§ What is needed: I would like every record printed again, exactly as shown.

Collected data
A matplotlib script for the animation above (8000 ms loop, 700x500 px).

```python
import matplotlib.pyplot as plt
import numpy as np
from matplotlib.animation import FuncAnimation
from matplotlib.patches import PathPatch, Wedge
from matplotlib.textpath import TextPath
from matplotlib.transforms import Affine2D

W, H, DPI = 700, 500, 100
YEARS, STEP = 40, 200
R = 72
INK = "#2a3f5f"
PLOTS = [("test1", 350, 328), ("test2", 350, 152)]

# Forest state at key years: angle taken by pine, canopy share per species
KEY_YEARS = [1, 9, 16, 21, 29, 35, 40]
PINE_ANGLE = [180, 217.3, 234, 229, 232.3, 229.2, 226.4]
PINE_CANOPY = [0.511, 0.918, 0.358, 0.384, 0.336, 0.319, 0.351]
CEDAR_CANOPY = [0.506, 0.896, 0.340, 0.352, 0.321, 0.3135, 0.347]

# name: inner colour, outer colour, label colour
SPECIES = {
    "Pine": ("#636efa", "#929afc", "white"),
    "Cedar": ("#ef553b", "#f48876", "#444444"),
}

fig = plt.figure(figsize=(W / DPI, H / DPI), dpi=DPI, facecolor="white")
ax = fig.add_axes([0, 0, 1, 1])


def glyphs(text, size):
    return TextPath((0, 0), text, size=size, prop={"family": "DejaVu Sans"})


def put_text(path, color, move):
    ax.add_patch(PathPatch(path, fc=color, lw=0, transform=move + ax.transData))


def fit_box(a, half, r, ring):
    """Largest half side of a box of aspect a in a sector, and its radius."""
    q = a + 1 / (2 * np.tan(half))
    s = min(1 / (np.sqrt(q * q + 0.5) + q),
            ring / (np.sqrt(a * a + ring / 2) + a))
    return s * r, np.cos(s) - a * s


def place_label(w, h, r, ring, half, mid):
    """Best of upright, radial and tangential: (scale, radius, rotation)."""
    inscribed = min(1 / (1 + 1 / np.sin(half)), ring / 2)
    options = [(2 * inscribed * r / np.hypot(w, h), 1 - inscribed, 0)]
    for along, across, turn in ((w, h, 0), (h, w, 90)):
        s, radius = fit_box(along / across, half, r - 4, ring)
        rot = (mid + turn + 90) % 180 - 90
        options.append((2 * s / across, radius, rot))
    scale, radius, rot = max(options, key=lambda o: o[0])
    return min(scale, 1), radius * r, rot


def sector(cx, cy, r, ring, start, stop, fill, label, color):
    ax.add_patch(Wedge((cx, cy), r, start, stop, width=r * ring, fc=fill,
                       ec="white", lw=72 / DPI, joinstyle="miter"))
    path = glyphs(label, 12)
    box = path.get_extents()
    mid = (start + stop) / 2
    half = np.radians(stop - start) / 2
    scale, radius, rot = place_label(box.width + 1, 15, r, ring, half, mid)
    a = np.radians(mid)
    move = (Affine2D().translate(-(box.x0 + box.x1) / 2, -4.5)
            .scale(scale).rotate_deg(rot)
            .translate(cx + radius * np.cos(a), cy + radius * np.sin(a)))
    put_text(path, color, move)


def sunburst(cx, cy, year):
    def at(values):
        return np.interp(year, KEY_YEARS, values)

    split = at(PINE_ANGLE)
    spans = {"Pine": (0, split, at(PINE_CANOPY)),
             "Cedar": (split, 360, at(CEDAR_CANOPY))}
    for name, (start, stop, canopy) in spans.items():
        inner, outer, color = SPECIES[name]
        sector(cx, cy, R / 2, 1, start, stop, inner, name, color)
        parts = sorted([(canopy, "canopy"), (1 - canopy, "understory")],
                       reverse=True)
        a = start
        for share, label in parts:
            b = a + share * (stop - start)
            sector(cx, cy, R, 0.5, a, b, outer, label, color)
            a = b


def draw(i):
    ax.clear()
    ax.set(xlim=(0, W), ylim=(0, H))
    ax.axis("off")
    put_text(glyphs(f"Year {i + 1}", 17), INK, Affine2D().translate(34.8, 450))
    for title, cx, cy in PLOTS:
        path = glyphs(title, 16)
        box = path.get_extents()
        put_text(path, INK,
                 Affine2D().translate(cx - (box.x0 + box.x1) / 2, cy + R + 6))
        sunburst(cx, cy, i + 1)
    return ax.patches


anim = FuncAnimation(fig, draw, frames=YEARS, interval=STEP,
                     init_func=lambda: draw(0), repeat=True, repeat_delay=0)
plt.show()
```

§ Task output:
A matplotlib script for the animation above (8000 ms loop, 700x500 px).

```python
import matplotlib.pyplot as plt
import numpy as np
from matplotlib.animation import FuncAnimation
from matplotlib.patches import PathPatch, Wedge
from matplotlib.textpath import TextPath
from matplotlib.transforms import Affine2D

W, H, DPI = 700, 500, 100
YEARS, STEP = 40, 200
R = 72
INK = "#2a3f5f"
PLOTS = [("test1", 350, 328), ("test2", 350, 152)]

# Forest state at key years: angle taken by pine, canopy share per species
KEY_YEARS = [1, 9, 16, 21, 29, 35, 40]
PINE_ANGLE = [180, 217.3, 234, 229, 232.3, 229.2, 226.4]
PINE_CANOPY = [0.511, 0.918, 0.358, 0.384, 0.336, 0.319, 0.351]
CEDAR_CANOPY = [0.506, 0.896, 0.340, 0.352, 0.321, 0.3135, 0.347]

# name: inner colour, outer colour, label colour
SPECIES = {
    "Pine": ("#636efa", "#929afc", "white"),
    "Cedar": ("#ef553b", "#f48876", "#444444"),
}

fig = plt.figure(figsize=(W / DPI, H / DPI), dpi=DPI, facecolor="white")
ax = fig.add_axes([0, 0, 1, 1])


def glyphs(text, size):
    return TextPath((0, 0), text, size=size, prop={"family": "DejaVu Sans"})


def put_text(path, color, move):
    ax.add_patch(PathPatch(path, fc=color, lw=0, transform=move + ax.transData))


def fit_box(a, half, r, ring):
    """Largest half side of a box of aspect a in a sector, and its radius."""
    q = a + 1 / (2 * np.tan(half))
    s = min(1 / (np.sqrt(q * q + 0.5) + q),
            ring / (np.sqrt(a * a + ring / 2) + a))
    return s * r, np.cos(s) - a * s


def place_label(w, h, r, ring, half, mid):
    """Best of upright, radial and tangential: (scale, radius, rotation)."""
    inscribed = min(1 / (1 + 1 / np.sin(half)), ring / 2)
    options = [(2 * inscribed * r / np.hypot(w, h), 1 - inscribed, 0)]
    for along, across, turn in ((w, h, 0), (h, w, 90)):
        s, radius = fit_box(along / across, half, r - 4, ring)
        rot = (mid + turn + 90) % 180 - 90
        options.append((2 * s / across, radius, rot))
    scale, radius, rot = max(options, key=lambda o: o[0])
    return min(scale, 1), radius * r, rot


def sector(cx, cy, r, ring, start, stop, fill, label, color):
    ax.add_patch(Wedge((cx, cy), r, start, stop, width=r * ring, fc=fill,
                       ec="white", lw=72 / DPI, joinstyle="miter"))
    path = glyphs(label, 12)
    box = path.get_extents()
    mid = (start + stop) / 2
    half = np.radians(stop - start) / 2
    scale, radius, rot = place_label(box.width + 1, 15, r, ring, half, mid)
    a = np.radians(mid)
    move = (Affine2D().translate(-(box.x0 + box.x1) / 2, -4.5)
            .scale(scale).rotate_deg(rot)
            .translate(cx + radius * np.cos(a), cy + radius * np.sin(a)))
    put_text(path, color, move)


def sunburst(cx, cy, year):
    def at(values):
        return np.interp(year, KEY_YEARS, values)

    split = at(PINE_ANGLE)
    spans = {"Pine": (0, split, at(PINE_CANOPY)),
             "Cedar": (split, 360, at(CEDAR_CANOPY))}
    for name, (start, stop, canopy) in spans.items():
        inner, outer, color = SPECIES[name]
        sector(cx, cy, R / 2, 1, start, stop, inner, name, color)
        parts = sorted([(canopy, "canopy"), (1 - canopy, "understory")],
                       reverse=True)
        a = start
        for share, label in parts:
            b = a + share * (stop - start)
            sector(cx, cy, R, 0.5, a, b, outer, label, color)
            a = b


def draw(i):
    ax.clear()
    ax.set(xlim=(0, W), ylim=(0, H))
    ax.axis("off")
    put_text(glyphs(f"Year {i + 1}", 17), INK, Affine2D().translate(34.8, 450))
    for title, cx, cy in PLOTS:
        path = glyphs(title, 16)
        box = path.get_extents()
        put_text(path, INK,
                 Affine2D().translate(cx - (box.x0 + box.x1) / 2, cy + R + 6))
        sunburst(cx, cy, i + 1)
    return ax.patches


anim = FuncAnimation(fig, draw, frames=YEARS, interval=STEP,
                     init_func=lambda: draw(0), repeat=True, repeat_delay=0)
plt.show()
```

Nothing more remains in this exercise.